Gas furnaces can come with varying temperature control options or be set for a single temperature, depending on the process for which the furnace will be used. Gas furnaces commonly have one of the following atmospheres: air or oxidizing, inert, reducing, salt bath, or vacuum. Over-temperature protection, service or entry holes, three-zone or multi-zone, view ports, computer interface, and application software are some of the options available for these furnaces. Gas furnaces use natural gas as a source of heat.
Gas Furnace Classifications
Most new gas furnaces tend to be grouped in one of two general classes of efficiency: power combustion at 80-82% AFUE and condensing furnaces that are at least 90% efficient. Condensing furnaces are used in most situations, with the exception of warm climates. Condensing furnaces are much more resistant to corrosion caused by condensation in the unit or a chimney. These models typically exhaust through a plastic pipe that exits through a side wall and do not need to use the chimney, which was typically the case with combustion furnaces. As most models are now gas-fired, very few oil-fired condensing furnaces are available.
Gas Furnace Standards
The steel industry is one of the many industries that use high-temperature, natural gas-fired furnaces, which produce large amounts of nitrous oxide (NOx) per unit of processed material. To meet increasingly stringent emissions regulations, oscillating combustion technology has been developed and is continuing to be improved for use with gas furnaces. This technology provides efficiency, productivity, and reduced nitrous oxide emission from all types of industrial furnaces.
Factors to Consider When Purchasing Gas Furnaces

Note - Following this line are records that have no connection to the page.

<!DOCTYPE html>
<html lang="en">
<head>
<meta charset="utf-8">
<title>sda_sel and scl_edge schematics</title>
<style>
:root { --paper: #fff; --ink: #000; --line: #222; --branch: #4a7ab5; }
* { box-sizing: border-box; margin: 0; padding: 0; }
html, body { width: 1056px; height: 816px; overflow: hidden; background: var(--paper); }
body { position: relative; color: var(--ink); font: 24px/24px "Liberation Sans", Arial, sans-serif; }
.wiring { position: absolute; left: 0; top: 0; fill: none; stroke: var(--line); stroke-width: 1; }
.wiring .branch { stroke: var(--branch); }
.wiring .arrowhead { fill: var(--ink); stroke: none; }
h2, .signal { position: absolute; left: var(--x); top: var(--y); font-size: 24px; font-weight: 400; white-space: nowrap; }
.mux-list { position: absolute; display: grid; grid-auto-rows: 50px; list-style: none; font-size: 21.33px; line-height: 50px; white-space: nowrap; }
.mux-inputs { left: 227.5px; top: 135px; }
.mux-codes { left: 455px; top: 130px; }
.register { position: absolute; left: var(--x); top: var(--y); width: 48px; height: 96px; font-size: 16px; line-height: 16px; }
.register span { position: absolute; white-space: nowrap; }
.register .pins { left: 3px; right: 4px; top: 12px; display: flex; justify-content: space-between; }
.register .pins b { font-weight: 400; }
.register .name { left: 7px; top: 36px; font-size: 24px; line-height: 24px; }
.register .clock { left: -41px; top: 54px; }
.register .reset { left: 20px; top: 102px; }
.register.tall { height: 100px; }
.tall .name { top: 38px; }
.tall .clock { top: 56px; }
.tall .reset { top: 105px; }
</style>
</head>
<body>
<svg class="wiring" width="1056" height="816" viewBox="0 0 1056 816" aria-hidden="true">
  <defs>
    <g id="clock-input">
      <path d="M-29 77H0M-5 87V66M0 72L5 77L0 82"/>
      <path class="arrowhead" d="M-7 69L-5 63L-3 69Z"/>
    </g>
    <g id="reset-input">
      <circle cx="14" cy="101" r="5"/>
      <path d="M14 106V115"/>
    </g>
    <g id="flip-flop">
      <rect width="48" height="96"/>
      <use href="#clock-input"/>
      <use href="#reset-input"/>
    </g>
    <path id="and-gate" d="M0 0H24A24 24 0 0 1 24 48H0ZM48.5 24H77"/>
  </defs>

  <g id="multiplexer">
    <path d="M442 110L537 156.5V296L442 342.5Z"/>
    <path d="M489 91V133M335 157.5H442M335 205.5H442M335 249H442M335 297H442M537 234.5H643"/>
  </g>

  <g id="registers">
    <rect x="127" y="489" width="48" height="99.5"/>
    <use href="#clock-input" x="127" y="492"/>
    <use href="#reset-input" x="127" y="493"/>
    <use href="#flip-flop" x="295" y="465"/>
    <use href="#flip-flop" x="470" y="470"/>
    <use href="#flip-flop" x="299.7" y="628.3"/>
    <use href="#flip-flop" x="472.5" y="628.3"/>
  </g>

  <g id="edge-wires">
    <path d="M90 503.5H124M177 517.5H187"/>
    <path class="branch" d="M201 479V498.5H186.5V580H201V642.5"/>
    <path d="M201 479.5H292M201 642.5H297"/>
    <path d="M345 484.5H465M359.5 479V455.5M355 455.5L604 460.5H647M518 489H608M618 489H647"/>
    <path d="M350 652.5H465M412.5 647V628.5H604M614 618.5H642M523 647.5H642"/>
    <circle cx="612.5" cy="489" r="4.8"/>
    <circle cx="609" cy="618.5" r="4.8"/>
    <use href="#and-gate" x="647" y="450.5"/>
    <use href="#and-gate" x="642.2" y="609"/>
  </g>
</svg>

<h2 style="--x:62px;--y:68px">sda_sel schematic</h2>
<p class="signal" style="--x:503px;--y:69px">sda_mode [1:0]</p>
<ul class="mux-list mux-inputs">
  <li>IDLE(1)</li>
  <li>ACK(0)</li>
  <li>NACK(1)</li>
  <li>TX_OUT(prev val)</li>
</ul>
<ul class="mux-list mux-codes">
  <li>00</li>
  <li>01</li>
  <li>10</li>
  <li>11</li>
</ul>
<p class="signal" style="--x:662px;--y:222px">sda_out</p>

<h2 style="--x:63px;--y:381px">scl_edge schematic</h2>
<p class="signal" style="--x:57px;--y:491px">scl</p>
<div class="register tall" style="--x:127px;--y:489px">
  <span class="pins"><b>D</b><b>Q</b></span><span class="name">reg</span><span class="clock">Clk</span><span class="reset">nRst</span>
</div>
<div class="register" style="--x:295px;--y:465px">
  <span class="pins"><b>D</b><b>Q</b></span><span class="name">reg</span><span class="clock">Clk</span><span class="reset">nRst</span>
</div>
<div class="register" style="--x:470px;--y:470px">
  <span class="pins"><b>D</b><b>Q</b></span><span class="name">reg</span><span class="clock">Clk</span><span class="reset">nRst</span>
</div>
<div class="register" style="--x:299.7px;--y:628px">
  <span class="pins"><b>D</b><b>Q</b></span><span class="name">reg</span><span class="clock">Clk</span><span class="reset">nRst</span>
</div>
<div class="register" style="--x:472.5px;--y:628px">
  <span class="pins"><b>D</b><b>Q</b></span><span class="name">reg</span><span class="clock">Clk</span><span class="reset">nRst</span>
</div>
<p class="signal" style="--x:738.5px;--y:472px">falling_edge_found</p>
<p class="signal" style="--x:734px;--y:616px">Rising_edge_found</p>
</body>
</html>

Rising electricity prices make gas-fired furnaces an economical choice for heating applications, while also reducing harm to the environment. A typical heating system will last about 25 years, though some gas furnaces can last twice that long. When considering whether to replace an existing gas furnace, the decision depends on the furnace’s age, condition, and current performance.